What's going on?
The world’s biggest hedge fund group, Bridgewater, said on Monday that its flagship fund delivered investors a 15% return in 2018 – a year where the US stock market returned a 4% loss (tweet this). Lay me down!
What does this mean?
Hedge funds aim to beat the market by both buying and “shorting” a variety of investments – including stocks, bonds, currencies, and commodities (anything from copper to soybeans). In late 2018, Bridgewater predicted that the US economy was cooling down and adjusted its investments accordingly – and it looks like that paid off.
Why should I care?
The bigger picture: No love lost for hedge funds in 2018.
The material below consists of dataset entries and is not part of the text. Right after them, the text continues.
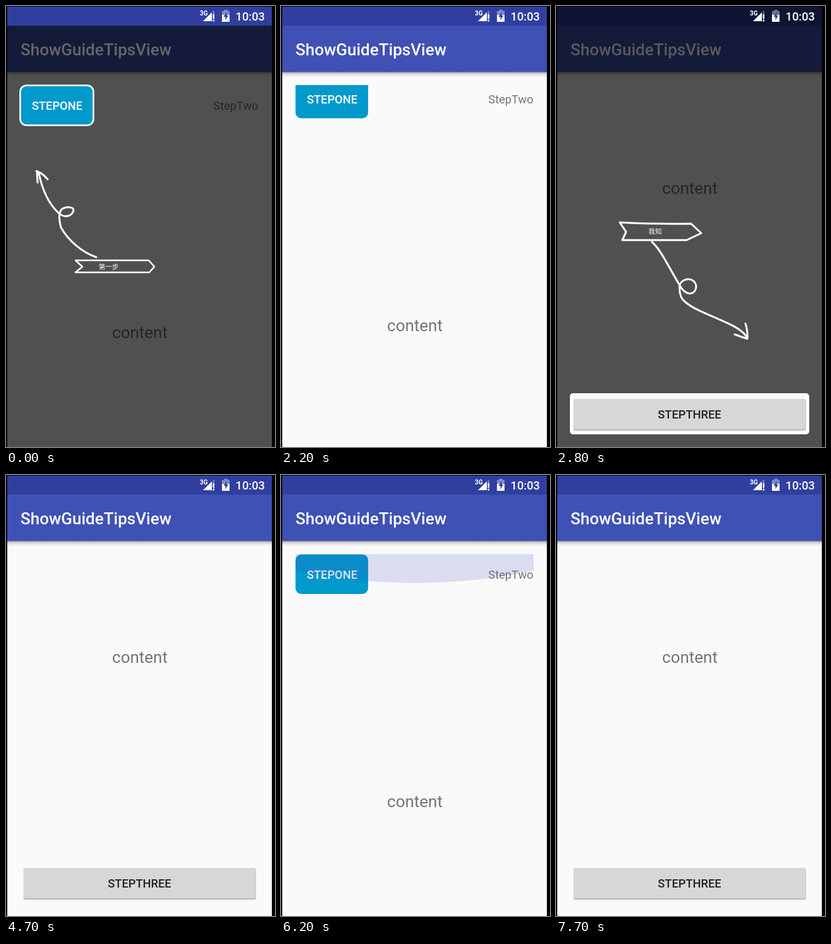
Write an HTML page that moves like this. It is 426 px wide and 697 px high and loops after 8000 ms.

```html
<!DOCTYPE html>
<html lang="en">
<head>
<meta charset="utf-8">
<title>Guide tips</title>
<style>
  html, body { margin: 0; width: 100%; height: 100%; overflow: hidden; background: #000; }
  svg { display: block; width: 100%; height: 100%; }
  text { font-family: Roboto, "Open Sans", sans-serif; font-size: 18.3px; }
  .medium { font-weight: 500; }
  .large { font-size: 26px; }
  .middle { text-anchor: middle; }
  .gray { fill: #757575; }
  .dim { fill: #000; fill-opacity: .68; fill-rule: evenodd; }
  .sketch { fill: none; stroke: #fff; stroke-width: 3; stroke-linecap: round; stroke-linejoin: round; }
  .note { font: 10.5px "Noto Sans CJK SC", "Noto Sans CJK", sans-serif; fill: #fff; text-anchor: middle; }
</style>
</head>
<body>
<svg viewBox="0 0 426 697">
  <defs>
    <linearGradient id="shade" x2="0" y2="1">
      <stop stop-color="#000" stop-opacity=".34"/>
      <stop offset=".4" stop-color="#000" stop-opacity=".12"/>
      <stop offset="1" stop-color="#000" stop-opacity="0"/>
    </linearGradient>
    <clipPath id="viewport"><rect x="23" y="125" width="377" height="551"/></clipPath>
    <clipPath id="screen"><rect x="2" y="1" width="419" height="696"/></clipPath>
  </defs>

  <g clip-path="url(#screen)">
    <rect width="426" height="697" fill="#fafafa"/>
    <rect width="426" height="31" fill="#303f9f"/>
    <rect y="31" width="426" height="73.5" fill="#3f51b5"/>
    <rect y="104.5" width="426" height="8" fill="url(#shade)"/>

    <g clip-path="url(#viewport)">
      <g id="page">
        <rect x="23" y="125.5" width="115" height="62.5" rx="9" fill="#0099cc"/>
        <text class="medium middle" x="81" y="164" fill="#fff">STEPONE</text>
        <text class="gray middle" x="364" y="164">StepTwo</text>
        <text class="gray large middle" x="212" y="524.5">content</text>
        <rect x="27.5" y="850" width="368.5" height="50" rx="2.5" fill="#000" opacity=".1"/>
        <rect x="28" y="850" width="367.5" height="48.5" rx="2" fill="#000" opacity=".2"/>
        <rect x="28" y="849" width="367" height="48" rx="2" fill="#d6d7d7"/>
        <text class="medium middle" x="211.5" y="880" fill="#212121">STEPTHREE</text>
      </g>
      <ellipse id="glow" cx="212" rx="565" fill="#3f51b5"/>
    </g>

    <g class="tip">
      <path class="dim" d="M0 31H426V697H0Z M32 125H129a10 10 0 0 1 10 10V178a10 10 0 0 1 -10 10H32a10 10 0 0 1 -10 -10V135a10 10 0 0 1 10 -10Z"/>
      <rect x="22.5" y="125.5" width="116" height="63" rx="10" class="sketch" style="stroke-width:2.6"/>
      <path class="sketch" d="M50 279 49 261 M48 261C56 263 61 268 66 274 M52 264C56 284 64 309 83 327C94 337 105 331 107 323C107 317 96 317 90 320C82 325 84 338 87 350C99 371 120 389 143 397"/>
      <path class="sketch" style="stroke-width:2.5" d="M110 402H226L235 412 227 421H110L121 412Z"/>
      <text class="note" x="162.5" y="415.5">第一步</text>
    </g>

    <g class="tip">
      <path class="dim" d="M0 0H426V697H0Z M327 156a37 37 0 1 0 74 0a37 37 0 1 0 -74 0Z"/>
      <rect x="23" y="125.5" width="115" height="62.5" rx="9" fill="#004d67"/>
      <text class="medium middle" x="81" y="164" fill="#949494">STEPONE</text>
      <path class="sketch" d="M181 397C185 376 201 351 216 328C228 312 240 304 251 309C260 314 251 328 241 328C234 320 239 293 255 273C269 263 290 260 301 242 M274 248C284 243 293 240 302 239C303 249 300 260 298 268"/>
      <path class="sketch" d="M114 406 225 408Q238 415 247 423Q232 438 212 442L110 441Q117 435 123 427Z"/>
      <text class="note" x="178.5" y="428">第二步</text>
    </g>

    <g class="tip">
      <path class="dim" d="M0 0H426V697H0Z M27 612H396a5 5 0 0 1 5 5V672a5 5 0 0 1 -5 5H27a5 5 0 0 1 -5 -5V617a5 5 0 0 1 5 -5Z"/>
      <rect x="24" y="614" width="375" height="61" rx="4" class="sketch" style="stroke-width:4"/>
      <path class="sketch" d="M152 373C166 385 177 410 195 440C205 459 220 458 222 444C221 428 201 429 196 440C195 449 196 462 205 468C229 489 292 501 303 525 M300 502Q304 514 303 526Q293 523 283 519"/>
      <path class="sketch" d="M101 342Q154 345 214 344L230 359 207 370H105L111 357Z"/>
      <text class="note" x="157" y="360">我知</text>
    </g>

    <text id="title" class="medium large" x="23" y="77.5">ShowGuideTipsView</text>

    <g fill="#fff">
      <text class="medium" x="363.5" y="23">10:03</text>
      <text x="307" y="14.5" style="font-size:10px;font-weight:700">3G</text>
      <path d="M312 24 326 10V24Z"/>
      <path d="M327.5 8H330V24H327.5Z" opacity=".35"/>
      <path d="M327.5 13H330V20H327.5Z M327.5 22H330V24.5H327.5Z"/>
      <path d="M345 6H351V8H354V14H342V8H345Z" opacity=".4"/>
      <path d="M342 14H354V25H342Z"/>
      <path d="M349.5 9.5 344.5 17H347.5V22.5L352 15H349.5Z" fill="#303f9f"/>
    </g>
  </g>
</svg>
<script>
  const LOOP = 8000, STEP = 100, MAX_SCROLL = 228;
  const byId = id => document.getElementById(id);
  const page = byId('page'), glow = byId('glow'), title = byId('title');
  const tips = [...document.querySelectorAll('.tip')];

  const tipTimes = [[0, 500], [500, 2200], [2800, 4700]];
  const titleColors = ['#666', '#949494', '#5a5a5a'];

  // Each gesture moves the page in 100 ms steps and rests at its last offset.
  const gestures = [
    { start: 2200, offsets: [10.5, 72, 145, 205, MAX_SCROLL] },
    { start: 5500, offsets: [223, 207, 132, 65, 0] },
    { start: 6900, offsets: [65, 160, 207, MAX_SCROLL] }
  ];
  // Overscroll glow: [vertical scale, opacity] per step.
  const glowStart = 5900;
  const glowSteps = [[.4, .1], [.75, .2], [.7, .19], [.6, .17], [.36, .04]];

  function scrollAt(t) {
    const g = gestures.filter(g => t >= g.start).pop();
    if (!g) return 0;
    return g.offsets[Math.min(g.offsets.length - 1, (t - g.start) / STEP)];
  }

  function draw(now) {
    const t = Math.floor(now % LOOP / STEP) * STEP;
    page.setAttribute('transform', `translate(0 ${-scrollAt(t)})`);

    const [scale, alpha] = glowSteps[(t - glowStart) / STEP] || [0, 0];
    const depth = 76 * scale, radius = 565 * scale;
    glow.setAttribute('ry', radius);
    glow.setAttribute('cy', 125 + depth - radius);
    glow.setAttribute('opacity', alpha);

    const active = tipTimes.findIndex(([from, to]) => t >= from && t < to);
    tips.forEach((tip, i) => tip.setAttribute('display', i === active ? 'inline' : 'none'));
    title.setAttribute('fill', titleColors[active] || '#fff');
  }

  const origin = performance.now();
  function tick() {
    draw(performance.now() - origin);
    requestAnimationFrame(tick);
  }
  tick();
</script>
</body>
</html>
```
Mega Swedish pension manager AP3 pulled some of its cash from hedge funds back in June, complaining of paltry returns. According to AP3, such funds only delivered an average annual return of 2% over the last 15 years – a mere 1% more than AP3 would have gotten from investing in much less risky US government bonds instead. Despite Bridgewater’s big win, it looks like AP3 made the right call: early data shows the average hedge fund lost 7% in 2018.
For markets: Glossy hedge growth may be down the road.
A hedge fund typically invests by taking a view on individual assets. It might, for instance, buy shares of Amazon – but not of the similar companies investors typically lump together with Amazon (its “index”). This selective strategy can let hedge funds win when the wider market tanks – if they pick the right assets, that is. By the same token, it’s tougher for hedge funds to make extraordinary gains when markets overall are rising and any old monkey can back a winner. Now, with the market’s halcyon days of mid-2018 but a distant memory, hedge funds might find it easier to generate value for their investors – and justify their high fees.